This wasn’t even supposed to be about the hard days and the ugly, desperate moments as a mom, as a person. I really just wanted to tell you guys about Linus and how I become like a kid again when the snow starts falling. Because Linus was fun and exciting and I really am glad I got to take Ev and Theo out in it. I’m glad we got to stop for hot chocolate and our customary Sunday doughnuts on the way home. But I guess this is also about how sometimes, at certain moments, even magic can be pretty unmagical in real life. Somehow this is about putting down what’s in my heart and knowing that it might not make sense to you, but hoping that it resonates with someone. “…and hope, as Chesterton said, is the power of being cheerful in circumstances that we know to be desperate. Writing can be a pretty desperate endeavor, because it is about some of our deepest needs: our need to be visible, to be heard, our need to make sense of our lives, to wake up and grow and belong.” (Anne Lamott, Bird by Bird)
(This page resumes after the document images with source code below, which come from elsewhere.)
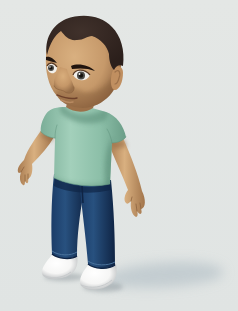
<!DOCTYPE html>
<html lang="en">
<head>
<meta charset="utf-8">
<title>Cartoon man in a green T-shirt</title>
<style>
:root {
  --backdrop: #e3e6e4;
  --skin-light: #d9b080;
  --skin: #c6996a;
  --skin-dark: #8f6541;
  --hair: #2b1f1b;
  --brow: #21150f;
  --shirt-light: #a3d0bb;
  --shirt: #8cbfa8;
  --shirt-dark: #5f917c;
  --denim-light: #28517f;
  --denim: #1b3c68;
  --denim-dark: #0f2444;
  --shoe: #f6f6f5;
  --shoe-shade: #b9bcbe;
}
html, body { margin: 0; overflow: hidden; background: var(--backdrop); }
svg { display: block; width: 238px; height: 311px; }
.skin-line { fill: none; stroke: var(--skin-dark); stroke-linecap: round; }
.fold { fill: none; stroke: var(--shirt-dark); stroke-linecap: round; opacity: .5; }
</style>
</head>
<body>
<svg viewBox="0 0 238 311" role="img" aria-label="Cartoon man in a green T-shirt, jeans and white shoes">
  <defs>
    <linearGradient id="backdrop" x2="0" y2="1">
      <stop offset="0" stop-color="#e4e7e5"/>
      <stop offset="1" stop-color="#e0e4e3"/>
    </linearGradient>
    <radialGradient id="face" cx=".38" cy=".42" r=".68">
      <stop offset="0" stop-color="var(--skin-light)"/>
      <stop offset=".6" stop-color="var(--skin)"/>
      <stop offset="1" stop-color="var(--skin-dark)"/>
    </radialGradient>
    <radialGradient id="nose" cx=".45" cy=".35" r=".65">
      <stop offset="0" stop-color="#d9ae7c"/>
      <stop offset=".6" stop-color="#c59768"/>
      <stop offset="1" stop-color="#99704a"/>
    </radialGradient>
    <linearGradient id="arm">
      <stop offset="0" stop-color="#a87b50"/>
      <stop offset=".45" stop-color="var(--skin-light)"/>
      <stop offset="1" stop-color="#a2754b"/>
    </linearGradient>
    <radialGradient id="hair" cx=".45" cy=".3" r=".7">
      <stop offset="0" stop-color="#40312b"/>
      <stop offset="1" stop-color="var(--hair)"/>
    </radialGradient>
    <linearGradient id="shirt">
      <stop offset="0" stop-color="#7bae98"/>
      <stop offset=".35" stop-color="var(--shirt-light)"/>
      <stop offset=".7" stop-color="var(--shirt)"/>
      <stop offset="1" stop-color="#6a9d87"/>
    </linearGradient>
    <linearGradient id="denim">
      <stop offset="0" stop-color="var(--denim)"/>
      <stop offset=".4" stop-color="var(--denim-light)"/>
      <stop offset="1" stop-color="var(--denim-dark)"/>
    </linearGradient>
    <radialGradient id="shoe-fill" cx=".4" cy=".35" r=".7">
      <stop offset="0" stop-color="#ffffff"/>
      <stop offset=".6" stop-color="var(--shoe)"/>
      <stop offset="1" stop-color="var(--shoe-shade)"/>
    </radialGradient>
    <filter id="soft" x="-30%" y="-60%" width="160%" height="220%"><feGaussianBlur stdDeviation="6"/></filter>
    <filter id="blur" x="-50%" y="-50%" width="200%" height="200%"><feGaussianBlur stdDeviation="2"/></filter>
    <clipPath id="head-shape">
      <path d="M46 56C46 34 62 20 84 20C108 20 122 38 121 66C120 90 104 107 83 108C72 108 62 104 57 96C48 86 45 70 46 56Z"/>
    </clipPath>
    <clipPath id="shirt-shape">
      <path id="shirt-outline" d="M66 107C57 107 50 108 46 114C42 120 40 127 41 132C45 136 51 138 55 138L54 178C70 186 94 188 110 184L112 143C118 143 124 140 126 137C124 126 116 115 106 112L92 108Z"/>
    </clipPath>
  </defs>

  <rect width="238" height="311" fill="url(#backdrop)"/>

  <g id="ground-shadow">
    <path d="M96 282C116 266 150 261 192 262C222 264 232 272 216 279C190 288 128 292 96 282Z" fill="#b7c3c9" opacity=".7" filter="url(#soft)"/>
    <ellipse cx="64" cy="277" rx="20" ry="4" fill="#8f989d" opacity=".5" filter="url(#blur)"/>
    <ellipse cx="103" cy="287" rx="20" ry="5" fill="#8f989d" opacity=".5" filter="url(#blur)"/>
  </g>

  <g id="shoes" fill="url(#shoe-fill)">
    <path d="M52 255C46 262 41 268 42 274C44 280 57 280 66 277C75 273 79 266 77 255Z"/>
    <path d="M89 264C84 270 79 277 80 284C83 291 97 291 106 287C115 283 118 276 116 264Z"/>
    <path d="M43 275C50 279 62 279 71 272M81 285C90 289 103 288 112 280" fill="none" stroke="#c7cacc"/>
  </g>

  <g id="jeans">
    <path d="M54 174C51 202 51 230 52 254C58 259 71 260 77 256C77 235 80 214 83 196L86 178Z" fill="url(#denim)"/>
    <path d="M79 180C82 210 86 238 88 264C94 269 108 270 115 265C115 238 114 210 111 180Z" fill="url(#denim)"/>
    <path d="M55 176C68 188 96 190 111 182L111 190C94 194 70 194 54 186Z" fill="var(--denim-dark)" opacity=".65"/>
    <path d="M82 186L83 203" stroke="var(--denim-dark)" stroke-width="1.5"/>
    <path d="M52 251C59 256 71 256 77 252M88 261C95 266 108 266 115 262" fill="none" stroke="#4a739c"/>
    <path d="M52 254C58 259 71 260 77 256M88 264C94 269 108 270 115 265" fill="none" stroke="var(--denim-dark)" stroke-width="1.5"/>
  </g>

  <g id="arms" fill="url(#arm)">
    <path d="M42 129C36 138 28 148 24 160C20 164 17 168 18 172C19 174 21 172 21 172C19 178 20 183 23 185C25 186 25 183 25 181C27 185 29 183 28 179C32 177 33 170 32 164C41 155 49 146 54 137Z"/>
    <path d="M108 142C114 158 122 174 128 190C125 194 123 200 126 203C128 205 130 202 131 201C130 208 132 215 136 217C138 217 138 213 137 211C140 216 143 214 141 209C146 208 146 199 142 191C138 174 131 156 123 138Z"/>
    <path class="skin-line" d="M21 172L24 167M25 181L25 175M28 179L28 174M131 201L132 197M137 211L136 204M141 209L140 203" stroke-width=".8"/>
    <path d="M43 132L55 137L51 142L40 136ZM110 142L124 139L127 147L113 149Z" fill="var(--skin-dark)" opacity=".5" filter="url(#blur)"/>
  </g>

  <g id="shirt">
    <use href="#shirt-outline" fill="url(#shirt)"/>
    <g clip-path="url(#shirt-shape)">
      <path d="M60 102C72 117 94 118 110 106L106 120C90 127 70 123 60 112Z" fill="var(--shirt-dark)" opacity=".6" filter="url(#blur)"/>
      <path d="M112 138C104 152 104 170 106 188L116 188Z" fill="var(--shirt-dark)" opacity=".6" filter="url(#blur)"/>
      <path d="M50 176C68 184 94 187 112 181L112 190L50 186Z" fill="var(--shirt-dark)" opacity=".4" filter="url(#blur)"/>
    </g>
    <path class="fold" d="M55 138C55 132 56 128 57 125M112 143C111 137 109 132 107 129M41 132C45 136 51 138 55 138M112 143C118 143 124 140 126 137M54 178C70 186 94 188 110 184"/>
  </g>

  <path id="neck" d="M68 100L66 107C74 113 86 113 93 108L97 98Z" fill="#9c7049"/>

  <g id="head">
    <path d="M46 56C46 34 62 20 84 20C108 20 122 38 121 66C120 90 104 107 83 108C72 108 62 104 57 96C48 86 45 70 46 56Z" fill="url(#face)"/>
    <g clip-path="url(#head-shape)">
      <path d="M56 91C64 85 76 88 84 92C96 94 106 87 113 76L122 92L94 114L60 110Z" fill="#75502f" opacity=".35" filter="url(#blur)"/>
    </g>
    <g id="ear">
      <path d="M113 70C116 64 123 65 123 73C123 82 119 91 114 90C110 88 110 77 113 70Z" fill="#c08f60"/>
      <path class="skin-line" d="M115 72C119 68 121 73 119 78C118 82 116 84 115 84" stroke-width="1.2" opacity=".7"/>
    </g>
    <path id="hair-cap" d="M47 55C44 40 52 25 66 19C82 13 101 15 112 27C121 36 125 50 123 66C119 64 116 66 114 70C111 67 109 61 109 54C107 46 101 39 92 36C87 36 84 40 77 40C69 41 65 36 61 31C55 35 50 43 47 55Z" fill="url(#hair)"/>
    <g id="eyes">
      <path d="M47 66C49 62 54 62 57 67C57 72 54 74 51 73C48 72 47 69 47 66Z" fill="#f1efeb"/>
      <circle cx="51" cy="68" r="3" fill="#4d4d4a"/>
      <circle cx="51" cy="68" r="1.6" fill="#15120f"/>
      <path d="M73 75C75 69 84 68 90 75C87 82 77 82 73 75Z" fill="#f1efeb"/>
      <circle cx="81" cy="75.5" r="4" fill="#4d4d4a"/>
      <circle cx="81" cy="75.5" r="2.2" fill="#15120f"/>
      <circle cx="79.5" cy="74" r=".9" fill="#fff"/>
      <circle cx="50" cy="67" r=".7" fill="#fff"/>
      <path d="M47 66C49 62 54 62 57 67M73 75C75 69 84 68 90 75" fill="none" stroke="#5a3b25" stroke-width="1.3"/>
    </g>
    <path id="eyebrows" d="M46 57C50 56 54 59 57 63C53 62 49 61 46 60ZM71 66C78 63 89 65 95 71C88 68 79 68 72 69Z" fill="var(--brow)"/>
    <g id="nose-shape">
      <path d="M60 67C57 74 53 80 54 86C56 91 62 89 65 92C70 95 75 92 74 87C72 80 68 75 67 69Z" fill="url(#nose)"/>
      <path class="skin-line" d="M54 86C56 91 62 89 65 92C70 95 75 92 74 87" stroke-width="1" opacity=".7"/>
    </g>
    <path id="mouth" d="M57 95C62 97 69 100 77 98" fill="none" stroke="#6e412b" stroke-width="1.4" stroke-linecap="round"/>
    <path d="M61 100C65 102 69 103 73 102" fill="none" stroke="#b88a62" stroke-width="1.5" stroke-linecap="round"/>
  </g>
</svg>
</body>
</html>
Yea. That’s the crux of what I think is swirling around inside of me, much like Linus was inside of Chicago.